There was a good deal of discussion at the recent GeoDesign Summit about ways in which incorporated analytics will enhance the design process by allowing for performance feedback. This form-based design workflow allows for a more inclusive process, but it will face great resistance if it impedes the flow of ideas and creativity of the designer.
When speaking with Keith Besserud, director of Blackbox, a research-based think tank within the Chicago office of Skidmore Owings & Merrill, he made the comment that all forms of computer-based design to date stand between the designer and the design. As we become more dependent on the computer, and our ability to use it, in order to even do conceptual design, we need to put more emphasis on ease of use to gain the most for our workflows. While those in the architectural field that still only use paper are dwindling due to generational shifts, there are still issues that arise as we continue to add layers of complexity to our design tools.
The ways in which we interact with our screens needs fewer barriers, and fewer buttons, particularly for earlier stages of site exploration and context collection. Computers are a great help in cataloging all the necessary project documents, video context, terrain and infrastructure visualizations, and it facilitates a more direct connection to the actions of Earth systems, but we still struggle with integrating these inputs.

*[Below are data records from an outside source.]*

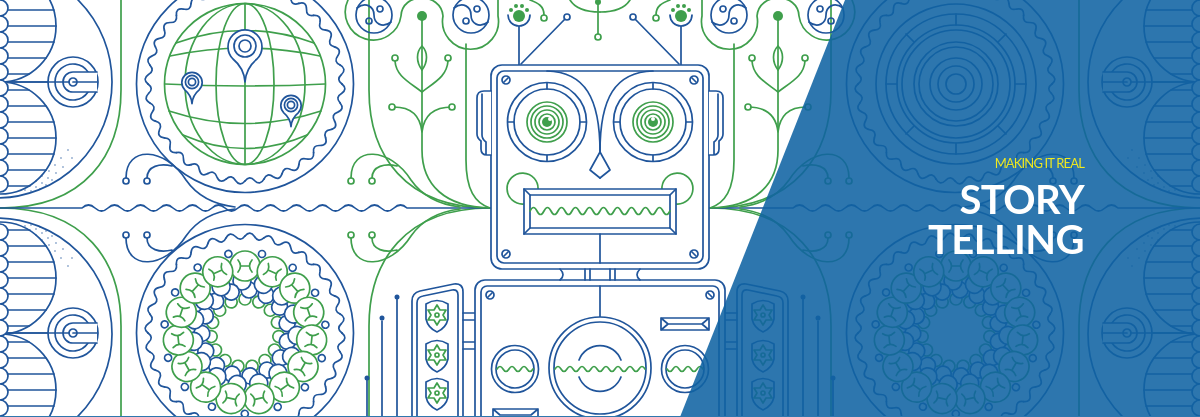
<!DOCTYPE html>
<html lang="en">
<head>
<meta charset="utf-8">
<title>Story Telling</title>
<style>
:root{--ink:#20559b;--leaf:#3f9f4c;--paper:#fff;--panel:#1164a3;--accent:#f2ea1d}
*{box-sizing:border-box;margin:0}
body{width:1200px;height:417px;overflow:hidden;background:var(--paper)}
.banner{position:relative;width:1200px;height:417px;overflow:hidden}
.artwork{position:absolute;inset:0;display:block;fill:none;stroke:var(--ink);stroke-width:1.7;stroke-linecap:round;stroke-linejoin:round}
.artwork *{vector-effect:non-scaling-stroke}
.leaf{stroke:var(--leaf)}
.solid{fill:var(--paper)}
.bud{fill:var(--leaf);stroke:none}
.dot{fill:var(--ink);stroke:none}
.panel{position:absolute;inset:0;background:var(--panel);opacity:.88;clip-path:polygon(845px 0,1200px 0,1200px 417px,680px 417px)}
.baseline{position:absolute;left:0;right:0;bottom:0;height:1px;background:#2e77ae}
.headline{position:absolute;right:116px;top:155px;text-align:right;font-family:Lato,"Open Sans",sans-serif;white-space:nowrap}
.kicker{color:var(--accent);font-size:13px;line-height:17px;letter-spacing:-.85px}
h1{margin-top:7px;color:#fff;font-weight:700;font-size:40px;line-height:40px;letter-spacing:-.6px}
</style>
</head>
<body>
<main class="banner">
<svg class="artwork" width="1200" height="417" viewBox="0 0 1200 417" role="img" aria-label="Line drawing of a robot among globes, gears and plants">
<defs>
  <path id="wave1" d="M0-97Q5-103 9.5-96.5 13.3-90 18.9-95.1"/>
  <g id="wave2"><use href="#wave1"/><use href="#wave1" transform="rotate(11.25)"/></g>
  <g id="wave4"><use href="#wave2"/><use href="#wave2" transform="rotate(22.5)"/></g>
  <g id="wave8"><use href="#wave4"/><use href="#wave4" transform="rotate(45)"/></g>
  <g id="wave16"><use href="#wave8"/><use href="#wave8" transform="rotate(90)"/></g>
  <g id="medallion"><circle r="108.5"/><use href="#wave16"/><use href="#wave16" transform="rotate(180)"/></g>

  <g id="bead">
    <circle class="leaf solid" cy="-34" r="6"/>
    <circle class="solid" cx="4" cy="-43" r="8"/>
    <circle class="solid" cx="-3" cy="-52" r="9"/>
    <circle class="leaf solid" cy="-67" r="15"/>
    <path class="leaf" d="M-7-73Q-2-67-7-61M7-73Q2-67 7-61M-4-67H4"/>
    <circle class="solid" cx="17" cy="-79" r="3.5"/>
  </g>
  <g id="bead3"><use href="#bead"/><use href="#bead" transform="rotate(24)"/><use href="#bead" transform="rotate(48)"/></g>
  <g id="bead-ring"><use href="#bead3"/><use href="#bead3" transform="rotate(72)"/><use href="#bead3" transform="rotate(144)"/><use href="#bead3" transform="rotate(216)"/><use href="#bead3" transform="rotate(288)"/></g>

  <g id="pin"><path class="solid" d="M0 36Q-1 22-12 13A17 17 0 1 1 12 13Q1 22 0 36Z"/><circle r="11"/><circle r="6"/></g>

  <g id="fan">
    <circle r="56"/>
    <path d="M0-48H29M0-32H46M0-16H54M0 0H56M0 16H54M0 32H46M0 48H29"/>
  </g>
  <g id="scale-row">
    <circle class="solid" cy="8" r="8"/><circle class="solid" cy="24" r="8"/><circle class="solid" cy="40" r="8"/><circle class="solid" cy="56" r="8"/><circle class="solid" cy="72" r="8"/><circle class="solid" cy="88" r="8"/>
  </g>
  <g id="target">
    <path d="M-73 0H0"/>
    <circle class="solid" r="25"/><path d="M15-10A18 18 0 1 0 15 10"/>
    <path class="solid" d="M24-10H0A10 10 0 0 0 0 10H24"/><circle r="4"/><path d="M-73 0H-4M0 0H24"/>
  </g>
  <g id="speckle"><path d="M68 150h0M61 158h0M55 165h0M63 167h0M49 171h0M56 173h0M42 176h0M48 178h0M52 180h0M36 181h0M42 183h0M46 185h0M30 186h0M36 187h0M40 189h0M25 190h0M31 191h0M72 158h0" stroke-width="1.3"/></g>

  <g id="sprout">
    <path d="M126 178C126 145 165 147 186 180Q202 203 235 207M147 178C147 166 160 163 172 166"/>
    <circle class="solid" cx="126" cy="181" r="3"/><circle class="solid" cx="147" cy="181" r="3"/>
  </g>
  <g id="twins"><use href="#sprout"/><use href="#sprout" transform="translate(0 416) scale(1 -1)"/></g>
  <path id="vine" d="M121 0V90C121 155 85 208 0 208M369 0V90C369 155 405 208 490 208"/>
  <g id="swirl"><circle r="18"/><path d="M-17-7C-8-14 0-8 0 0S8 14 17 7"/><circle cx="-5" cy="6" r="3"/><circle cx="6" cy="-6" r="3"/></g>
  <g id="screw"><circle r="4"/><path d="M-2 2 2-2"/></g>
  <g id="cup">
    <path class="solid" d="M-11-11Q0-18 11-11V4Q9 13 0 17-9 13-11 4Z"/>
    <path class="leaf" d="M0-10 3-5 9-5 6 0 9 5 3 5 0 10-3 5-9 5-6 0-9-5-3-5Z"/><circle class="leaf" r="2"/>
  </g>

  <g id="half">
    <circle cx="-4" cy="82" r="116"/><circle cx="-4" cy="334" r="116"/>
    <use href="#fan" y="26"/><use href="#fan" y="138"/><use href="#fan" y="278"/><use href="#fan" y="390"/>
    <use href="#target" x="73" y="82"/><use href="#target" x="73" y="333"/>
    <use href="#scale-row" y="0"/><use href="#scale-row" y="96"/><use href="#scale-row" y="224"/><use href="#scale-row" y="320"/>
    <use href="#speckle"/><use href="#speckle" transform="translate(0 416) scale(1 -1)"/>
    <g class="leaf"><use href="#vine"/><use href="#vine" transform="translate(0 416) scale(1 -1)"/></g>
    <path d="M0 208H82q6.500-6 13 0t13 0 13 0 13 0 13 0 13 0 13 0 13 0 13 0 13 0 13 0 13 0 13 0 13 0 13 0 13 0 13 0 13 0 13 0 13 0 13 0 13 0 13 0 13 0 13 0H490"/>
    <use href="#medallion" x="245" y="84"/><use href="#medallion" x="245" y="333"/>
    <use href="#twins"/><g class="leaf"><use href="#twins" x="225"/></g>

    <g class="leaf">
      <path d="M348 0A28 28 0 1 0 401 16C402-8 441-8 443 16A28 28 0 1 0 498 16V0"/>
      <path d="M422 16V150C422 185 445 207 490 208M466 44V160C466 190 475 203 490 208"/>
      <path d="M395 61C396 76 409 82 422 92 435 82 447 76 448 61M394 107C410 107 420 114 422 132 424 114 436 107 452 107"/>
      <path d="M422 70C416 62 416 52 422 46 428 52 428 62 422 70Z"/>
      <circle class="solid" cx="395" cy="58" r="3"/><circle class="solid" cx="448" cy="58" r="3"/><circle class="solid" cx="392" cy="107" r="3"/><circle class="solid" cx="452" cy="107" r="3"/>
      <path d="M544 15C544 6 538 3 530 0M600 12C585 12 575 8 570 0"/><circle class="solid" cx="544" cy="18" r="3"/>
    </g>
    <circle class="bud" cx="422" cy="16" r="5"/>
    <use href="#swirl" x="374" y="15"/><use href="#swirl" x="471" y="15"/>

    <g id="antenna">
      <path d="M519 26V65M565 19 521 64M508 15A11 11 0 0 0 530 15"/><circle class="solid" cx="567" cy="17" r="3"/>
      <circle class="bud" cx="519" cy="16" r="6"/><circle class="bud" cx="511" cy="10" r="2"/><circle class="bud" cx="516" cy="6" r="2"/><circle class="bud" cx="522" cy="6" r="2"/><circle class="bud" cx="527" cy="10" r="2"/>
    </g>

    <g id="arm">
      <path class="solid" d="M412 417V301Q412 293 420 291L454 284Q463 283 463 292V417"/>
      <path d="M417 417V303Q417 297 423 296L452 290Q458 289 458 295V417M463 313H475M463 320H475M463 342H475M463 349H475"/>
      <use href="#cup" x="437" y="315"/><use href="#cup" x="437" y="355"/><use href="#cup" x="437" y="393"/>
      <path d="M382 321V417M397 299V417M367 380V417"/>
      <circle class="dot" cx="382" cy="318" r="2.5"/><circle class="dot" cx="397" cy="297" r="2.5"/><circle class="dot" cx="367" cy="378" r="2.5"/>
    </g>
  </g>

  <g id="robot-half">
    <path class="solid" d="M491 91H484Q477 91 477 98V134Q477 138 481 141V149Q481 155 487 155H491M482 94V135Q482 139 486 142V155"/>
    <use href="#screw" x="506" y="80"/><use href="#screw" x="506" y="254"/><use href="#screw" x="490" y="295"/>
    <circle cx="547" cy="122" r="39.500"/><circle cx="547" cy="122" r="33"/>
    <path d="M508 122H514M580 122H586M547 83V89M547 155V161"/>
    <g class="leaf"><circle cx="547" cy="122" r="20"/><circle cx="547" cy="122" r="16"/><circle cx="547" cy="122" r="12"/><circle cx="547" cy="122" r="8"/></g>
    <circle class="bud" cx="547" cy="122" r="5"/>
    <path d="M547 71C585 72 600 98 600 152L590 170 600 178"/>
    <path class="leaf" d="M524 204A15.500 15.500 0 1 1 538 190"/>
    <path d="M560 269Q566 275 560 280M585 269V280M590 269V280"/>
    <circle cx="515" cy="369" r="23.500"/><circle cx="515" cy="369" r="19"/>
    <path class="leaf" d="M497 369q3-5 6 0t6 0 6 0 6 0 6 0 6 0"/>
  </g>
</defs>

<use href="#half"/>
<use href="#half" transform="translate(1200 0) scale(-1 1)"/>

<g id="centre-stem" class="leaf"><path d="M598 0V34"/><circle class="solid" cx="598" cy="37" r="3"/><circle class="bud" cx="598" cy="2" r="3"/></g>

<g id="globe" transform="translate(245 84)">
  <g class="leaf">
    <circle r="80.500"/><ellipse rx="29" ry="80.500"/><ellipse rx="60" ry="80.500"/>
    <path d="M0-80V80M-80 0Q0 4 80 0M-69-41Q0-66 69-41M-75-28Q0-44 75-28M-76 27Q0 52 76 27M-62 51Q0 78 62 51"/>
  </g>
  <use href="#pin" y="-38"/><use href="#pin" transform="translate(-53 -2) scale(.6)"/><use href="#pin" transform="translate(46 21) scale(.6)"/>
</g>
<use href="#bead-ring" transform="translate(245 333)"/>

<g id="rings" transform="translate(956 84)">
  <circle r="80"/><circle r="70"/><circle r="59"/><circle r="54"/><circle r="42"/><circle r="37"/><circle r="26"/><circle r="18"/><circle r="10"/>
  <path d="M0-70V-59M0 59V70M-70 0H-59M59 0H70M-50-50-42-42M50 50 42 42M-50 50-42 42M50-50 42-42"/>
</g>
<use href="#bead-ring" transform="translate(956 333)"/>

<g id="robot">
  <rect class="solid" x="491" y="65" width="218" height="204" rx="11"/>
  <rect x="497" y="71" width="206" height="192" rx="7"/>
  <rect class="solid" x="475" y="280" width="250" height="150" rx="10"/>
  <rect x="481" y="286" width="238" height="150" rx="6"/>
  <use href="#robot-half"/><use href="#robot-half" transform="translate(1200 0) scale(-1 1)"/>
  <circle cx="550" cy="119" r="2" fill="#fff" stroke="none"/><circle cx="653" cy="119" r="2" fill="#fff" stroke="none"/>
  <rect class="solid" x="524" y="189" width="152" height="45"/>
  <rect x="530" y="195" width="140" height="33"/>
  <path d="M524 189 530 195M676 189 670 195M524 234 530 228M676 234 670 228M600 234V263M600 286V317M600 332V346M600 391V405"/>
  <path class="leaf" d="M530 211q3.500-7 7 0t7 0 7 0 7 0 7 0 7 0 7 0 7 0 7 0 7 0 7 0 7 0 7 0 7 0 7 0 7 0 7 0 7 0 7 0 7 0"/>
  <circle class="solid" cx="600" cy="368" r="51"/><circle cx="600" cy="368" r="46"/>
  <path d="M579 360A22.500 22.500 0 0 1 621 360M579 377A22.500 22.500 0 0 0 621 377"/>
  <path class="leaf" d="M555 369q3-5 6 0t6 0 6 0 6 0 6 0 6 0 6 0 6 0 6 0 6 0 6 0 6 0 6 0 6 0 6 0"/>
  <path d="M661 318H709V330H661ZM661 318 668 324H702L709 318M668 324 661 330M702 324 709 330M493 417V409H538V417M493 409 500 415H531L538 409"/>
</g>
</svg>
<div class="panel"></div>
<div class="baseline"></div>
<header class="headline">
  <p class="kicker">MAKING IT REAL</p>
  <h1>STORY<br>TELLING</h1>
</header>
</main>
</body>
</html>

There’s a need for technology that is as easy to use as pen and paper, that facilitates workflows, that works instantaneously with zero impedence, and that supports collaboration. While at the event, Wacom interactive pen displays were used as the input device in many demonstrations. These sketch-based tools have come a long way, with ability to detect subtle changes in pressure and to relay the angle of tilt to alter inputs and achieve different outputs such as line width and weight and opacity of color brushing. With future enhancements, the pen-based approach could provide the interface that we’re after.

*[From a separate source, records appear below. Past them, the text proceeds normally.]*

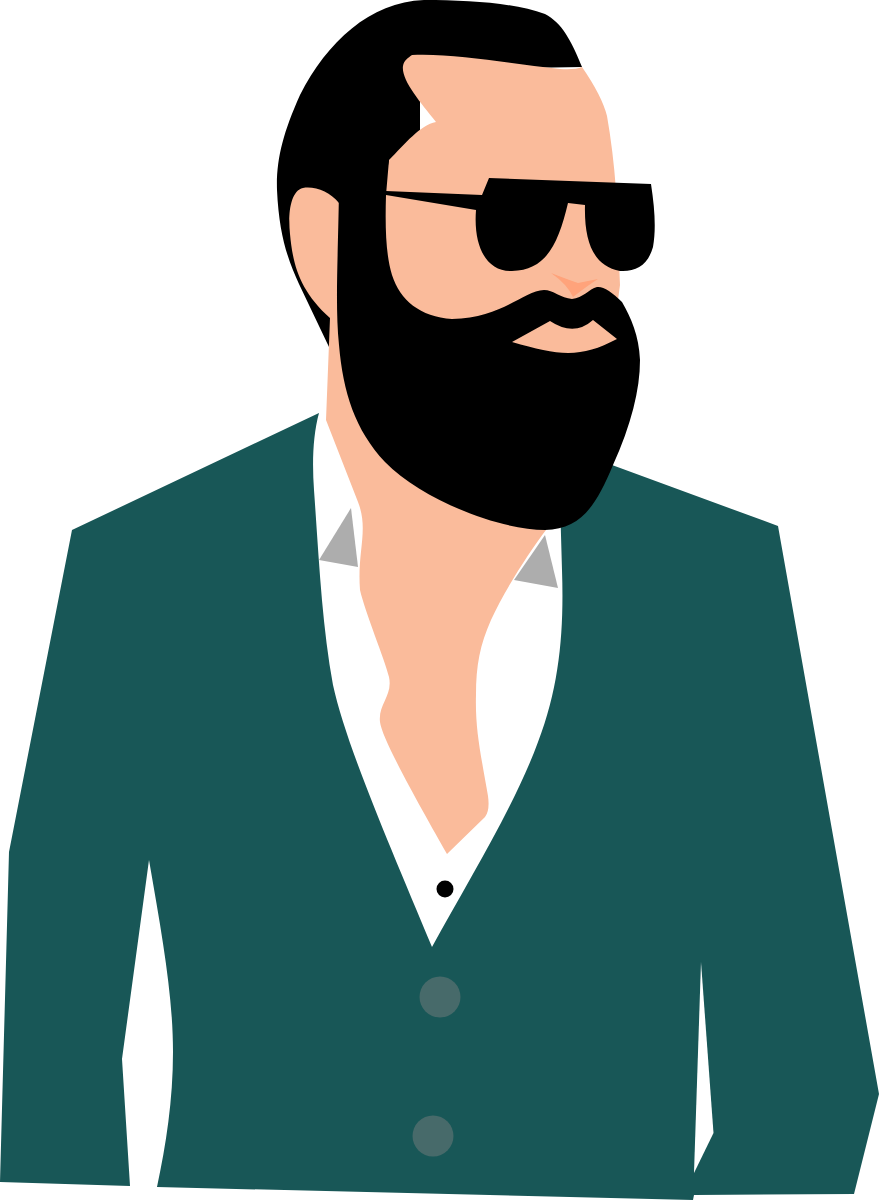
<!DOCTYPE html>
<html lang="en">
<head>
<meta charset="utf-8">
<title>Bearded man in a green jacket</title>
<style>
:root {
  --paper: #ffffff;
  --jacket: #185757;
  --button: #476a6a;
  --skin: #fabb9b;
  --nose: #ffa37b;
  --ink: #000000;
  --collar: #adadad;
}
html, body { margin: 0; background: var(--paper); overflow: hidden; }
svg { display: block; width: 879px; height: 1200px; }
.paper { fill: var(--paper); }
.jacket { fill: var(--jacket); }
.button { fill: var(--button); }
.skin { fill: var(--skin); }
.nose { fill: var(--nose); }
.ink { fill: var(--ink); }
.collar { fill: var(--collar); }
</style>
</head>
<body>
<svg viewBox="0 0 879 1200" role="img" aria-label="Bearded man with sunglasses, a green jacket and an open white shirt">
  <g id="jacket">
    <path class="jacket" d="M319 413 L72 530 L9 852 L0 1182 L130 1186 L122 1059 L149 860 C162 935 173 995 173 1052 C173 1100 166 1145 157 1187 L693 1200 L694 1195 L854 1194 L879 1094 L837 858 L778 526 L612 465 L560 500 L330 440 Z"/>
    <path class="paper" d="M701 962 L713.5 1133 L694 1173 Z"/>
    <circle class="button" cx="440" cy="997" r="20.5"/>
    <circle class="button" cx="433" cy="1136" r="20.5"/>
  </g>

  <g id="shirt">
    <path class="paper" d="M319 413 C313 435 312 462 314 490 C319 560 322 625 333 685 C346 745 390 846 432 947 C470 878 515 805 538 742 C560 685 564 630 562 570 L560 500 L326 413 Z"/>
    <circle class="ink" cx="445" cy="889" r="8.5"/>
  </g>

  <path id="back-hair" class="ink" d="M582 67 C571 40 562 23 545 14 C515 3 470 0 424 0 C370 2 327 42 300 95 C283 133 276 160 277 190 C279 235 288 260 299 284 L329 347 L345 300 L420 200 L420 70 Z"/>

  <path id="neck" class="skin" d="M339 203 C330 192 315 186 303 188 C290 191 288 215 290 234 C293 266 300 291 330 318 L326 420 L358 502 C369 530 357 551 360 590 C365 612 385 660 389 677 C393 696 378 704 380 722 C382 740 425 815 447 854 L485 817 Q490 811 488 796 C481 755 475 730 476 695 C476 665 480 645 491 620 C504 591 530 551 546 530 L540 400 L345 340 Z"/>

  <g id="collar-tips" class="collar">
    <polygon points="351,508 319,560 358,567"/>
    <polygon points="545,535 514,580 558,588"/>
  </g>

  <path id="face" class="skin" d="M403 66 C404 60 408 58 412 55 C455 53 510 64 560 69 Q575 70 582 67 Q602 96 607 116 Q613 150 616 190 L620 285 L618 300 L600 330 L420 340 L370 260 L389 160 C405 144 420 125 436 122 C420 102 401 80 403 66 Z"/>
  <path id="nose" class="nose" d="M551 273 Q569 280 578 283 Q588 281 598 279 Q587 286 573 297 Q567 284 551 273 Z"/>

  <g id="beard">
    <path class="ink" d="M339 190 C338 260 335 305 339 345 C343 392 355 430 385 462 C422 500 500 530 545 530 C581 529 596 506 613 465 C631 425 640 390 640 360 C639 335 631 318 622 302 C612 292 603 286 597 287 C589 289 583 298 572 299 C561 298 553 290 544 290 C523 291 502 318 452 319 C420 317 400 300 392 275 C386 255 385 230 386 195 L389 160 L345 150 Z"/>
    <path class="skin" d="M512 342 L550 321 Q574 337 593 320 L617 339 C581 358 560 356 512 342 Z"/>
  </g>

  <path id="sunglasses" class="ink" d="M386 191 L482 195 L489 178 L651 184 C655 210 656 230 653 247 C648 265 636 272 620 271 C594 266 584 243 585 205 L568 203 C558 245 546 270 512 271 C488 272 473 249 476 210 L386 195 Z"/>
</svg>
</body>
</html>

The integration of advanced computational concepts within the multi-disciplinary design processes of the typical planning and design office has the potential to improve dramatically. The use of generative design tools and genetic algorithms to offer design alternatives are one approach that greatly improves the starting point of the process by offering a more deeply conceptualized end point that is guided by a more quantitative analysis. These more semantic approaches can be extended broadly into surrounding landscapes, with input on not only a building or landscape as the endpoint, but how the design compliments and improves its neighborhood.
Key to improved environments are the inputs of citizens and neighbors to weigh reactions, address concerns, and improve outcomes. We have seen advancements with a number of different tools to engage the crowd, but speed and realism of renderings are crucial to greater consensus. The form-based approach of Esri’s CityEngine provides a lightening-quick adjustment to realism by just changing numbers within the parameters. This connection between parameter tweaking and the visual outcomes makes a very valuable connection for stakeholders who can begin to better weigh tradeoffs. This couples nicely with the benefits that designers receive from a rules-based approach that provides weighted scoring to help determine the right mix of elements in the design.
While the interface, collaboration, and quantitative analysis are crucial to take the next steps of design, what’s more central is to address the inefficiencies of process that waste both time and materials. Doing more with less time and materials, and with fewer impacts, has become imperative with the greater pressures on our planet.
Today’s design goes beyond the process of inventorying surroundings, analyzing, creating a concept and then designing. With GeoDesign the inventory becomes much bigger, with connections even to Earth processes, where the design must fulfill broader performance objectives, but is able to thanks to a more informed understanding of place.
The design ethic is increasingly being driven by mandates to achieve sometimes conflicting goals. The computer’s ability to handle all these guiding metrics, and then weigh their embodiment in the design, is a workflow win aided by technology. In this regard, the design tools don’t get out of the way of workflows, they become one of the only ways for workflow improvement in the face of increasingly complicated mandates.
With all these advancements in technology and approach, it’s tempting to say that technology will bring us leaps and bounds beyond our analog past. Certainly, we could not achieve the levels of input into design in any other way than digitally, but it’s important to keep an eye on the sophistication of our digital tools and processes so that they don’t take on mythic proportions that hamper free thinking and innovation.